Copyright law is confusing and frustrating. Traditional textbooks are usually issued and distributed through corporate publishing houses. The authors of those textbooks may or may not retain the rights to the material they wrote. Using material still under copyright, while allowed for educational purposes, can be fraught with legal ramifications.
OER materials are all issued under an open license. That means they can be used and adapted freely with minimal permissions. The information on this page, while not exhaustive, seeks to make OER permissions and licensing a little bit clearer.
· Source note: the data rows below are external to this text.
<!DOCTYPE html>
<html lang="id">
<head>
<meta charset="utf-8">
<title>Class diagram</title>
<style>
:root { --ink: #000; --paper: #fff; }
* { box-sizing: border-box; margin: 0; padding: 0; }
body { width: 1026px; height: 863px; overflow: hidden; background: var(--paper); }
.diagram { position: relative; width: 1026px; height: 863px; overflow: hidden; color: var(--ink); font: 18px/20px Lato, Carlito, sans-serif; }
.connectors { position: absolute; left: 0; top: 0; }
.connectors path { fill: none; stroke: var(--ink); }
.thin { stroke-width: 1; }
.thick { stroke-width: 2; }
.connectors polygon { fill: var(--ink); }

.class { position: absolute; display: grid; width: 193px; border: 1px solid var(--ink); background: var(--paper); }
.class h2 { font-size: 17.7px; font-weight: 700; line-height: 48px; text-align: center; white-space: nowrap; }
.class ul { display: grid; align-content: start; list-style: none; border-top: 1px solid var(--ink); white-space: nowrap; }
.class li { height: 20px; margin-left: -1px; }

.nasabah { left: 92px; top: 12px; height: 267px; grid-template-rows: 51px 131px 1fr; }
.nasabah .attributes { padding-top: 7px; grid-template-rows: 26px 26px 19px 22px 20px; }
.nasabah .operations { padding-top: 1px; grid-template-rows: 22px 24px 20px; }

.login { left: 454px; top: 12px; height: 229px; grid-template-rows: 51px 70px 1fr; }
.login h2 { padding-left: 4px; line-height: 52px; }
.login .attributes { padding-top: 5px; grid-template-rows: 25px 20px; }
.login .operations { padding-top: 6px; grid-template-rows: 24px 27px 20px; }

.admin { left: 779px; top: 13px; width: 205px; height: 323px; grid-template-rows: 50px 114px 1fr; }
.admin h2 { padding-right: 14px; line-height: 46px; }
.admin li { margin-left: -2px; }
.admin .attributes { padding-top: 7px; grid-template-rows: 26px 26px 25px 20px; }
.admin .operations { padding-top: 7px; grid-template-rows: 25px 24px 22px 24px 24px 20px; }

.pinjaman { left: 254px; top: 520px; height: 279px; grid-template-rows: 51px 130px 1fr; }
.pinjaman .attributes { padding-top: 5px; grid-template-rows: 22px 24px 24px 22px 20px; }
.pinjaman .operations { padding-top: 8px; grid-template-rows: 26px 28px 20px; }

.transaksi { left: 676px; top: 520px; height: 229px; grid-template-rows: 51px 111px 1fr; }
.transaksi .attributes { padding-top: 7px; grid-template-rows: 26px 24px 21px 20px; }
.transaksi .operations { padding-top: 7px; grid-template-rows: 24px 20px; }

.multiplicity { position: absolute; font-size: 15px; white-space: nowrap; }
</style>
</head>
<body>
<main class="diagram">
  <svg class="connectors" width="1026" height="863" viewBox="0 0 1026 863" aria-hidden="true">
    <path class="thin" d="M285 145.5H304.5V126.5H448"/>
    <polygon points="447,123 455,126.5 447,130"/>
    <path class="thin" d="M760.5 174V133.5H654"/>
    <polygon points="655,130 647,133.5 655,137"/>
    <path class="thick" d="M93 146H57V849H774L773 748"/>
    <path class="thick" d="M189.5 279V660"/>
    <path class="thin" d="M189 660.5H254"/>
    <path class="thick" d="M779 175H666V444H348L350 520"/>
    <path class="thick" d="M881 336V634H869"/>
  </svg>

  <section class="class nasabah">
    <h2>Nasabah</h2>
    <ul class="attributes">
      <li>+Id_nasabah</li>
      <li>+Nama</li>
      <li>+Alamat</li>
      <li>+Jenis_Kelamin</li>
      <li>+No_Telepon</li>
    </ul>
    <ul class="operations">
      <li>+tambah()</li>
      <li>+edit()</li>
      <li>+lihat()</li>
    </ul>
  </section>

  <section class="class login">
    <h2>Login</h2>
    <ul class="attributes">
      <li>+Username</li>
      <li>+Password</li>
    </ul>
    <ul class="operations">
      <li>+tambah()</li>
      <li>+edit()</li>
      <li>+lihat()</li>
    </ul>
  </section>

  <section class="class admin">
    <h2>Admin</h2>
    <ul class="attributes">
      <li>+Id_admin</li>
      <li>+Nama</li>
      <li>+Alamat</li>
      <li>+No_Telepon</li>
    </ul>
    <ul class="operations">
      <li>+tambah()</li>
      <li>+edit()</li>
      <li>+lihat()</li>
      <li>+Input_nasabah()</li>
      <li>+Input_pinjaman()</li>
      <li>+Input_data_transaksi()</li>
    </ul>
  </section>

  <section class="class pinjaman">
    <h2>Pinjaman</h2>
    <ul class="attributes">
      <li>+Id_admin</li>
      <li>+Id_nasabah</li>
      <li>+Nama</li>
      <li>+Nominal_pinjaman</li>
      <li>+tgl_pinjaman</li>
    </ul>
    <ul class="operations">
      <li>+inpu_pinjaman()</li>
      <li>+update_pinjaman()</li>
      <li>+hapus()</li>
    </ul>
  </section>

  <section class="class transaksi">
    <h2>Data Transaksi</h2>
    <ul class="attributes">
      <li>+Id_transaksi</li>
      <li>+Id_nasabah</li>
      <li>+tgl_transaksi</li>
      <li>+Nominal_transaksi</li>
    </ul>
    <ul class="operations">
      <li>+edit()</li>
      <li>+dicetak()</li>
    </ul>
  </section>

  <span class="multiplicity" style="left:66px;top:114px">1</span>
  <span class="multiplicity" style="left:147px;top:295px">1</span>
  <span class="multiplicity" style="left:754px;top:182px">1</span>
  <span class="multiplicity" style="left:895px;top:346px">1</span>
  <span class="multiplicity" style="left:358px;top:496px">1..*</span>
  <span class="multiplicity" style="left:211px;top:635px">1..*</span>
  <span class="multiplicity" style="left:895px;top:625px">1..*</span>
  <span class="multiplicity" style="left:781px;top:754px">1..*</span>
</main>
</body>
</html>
Most OER is issued under an open license through Creative Commons. Creative Commons is a non-profit organization that helps creators license and distribute their work. Licenses are designed to let others know how the work may be copied, distributed, edited, remixed, and built upon. The licenses work within the confines of copyright law.
You can learn more about Creative Commons licenses and use the license selector below.
Since there are gaps in OER, you may wish to fill in with commercial or traditionally published information. Luckily, under copyright law, educational purposes often fall under Fair Use. Some material may even be in the public domain making it free from copyright.
Fair use allows you to use copyrighted works without permission for a limited and transformative purpose, such as commentary, criticism, news reporting, teaching, scholarship, research, or parody. Fair use exception to copyright is not as defined as other exceptions, such as classroom or library uses.
Fair use asks you to consider four factors:
The video below explains Fair Use and public domain.
The resources below are courses or self-paced tutorials available to help you learn more about Creative Commons, copyright, licensing, and attribution.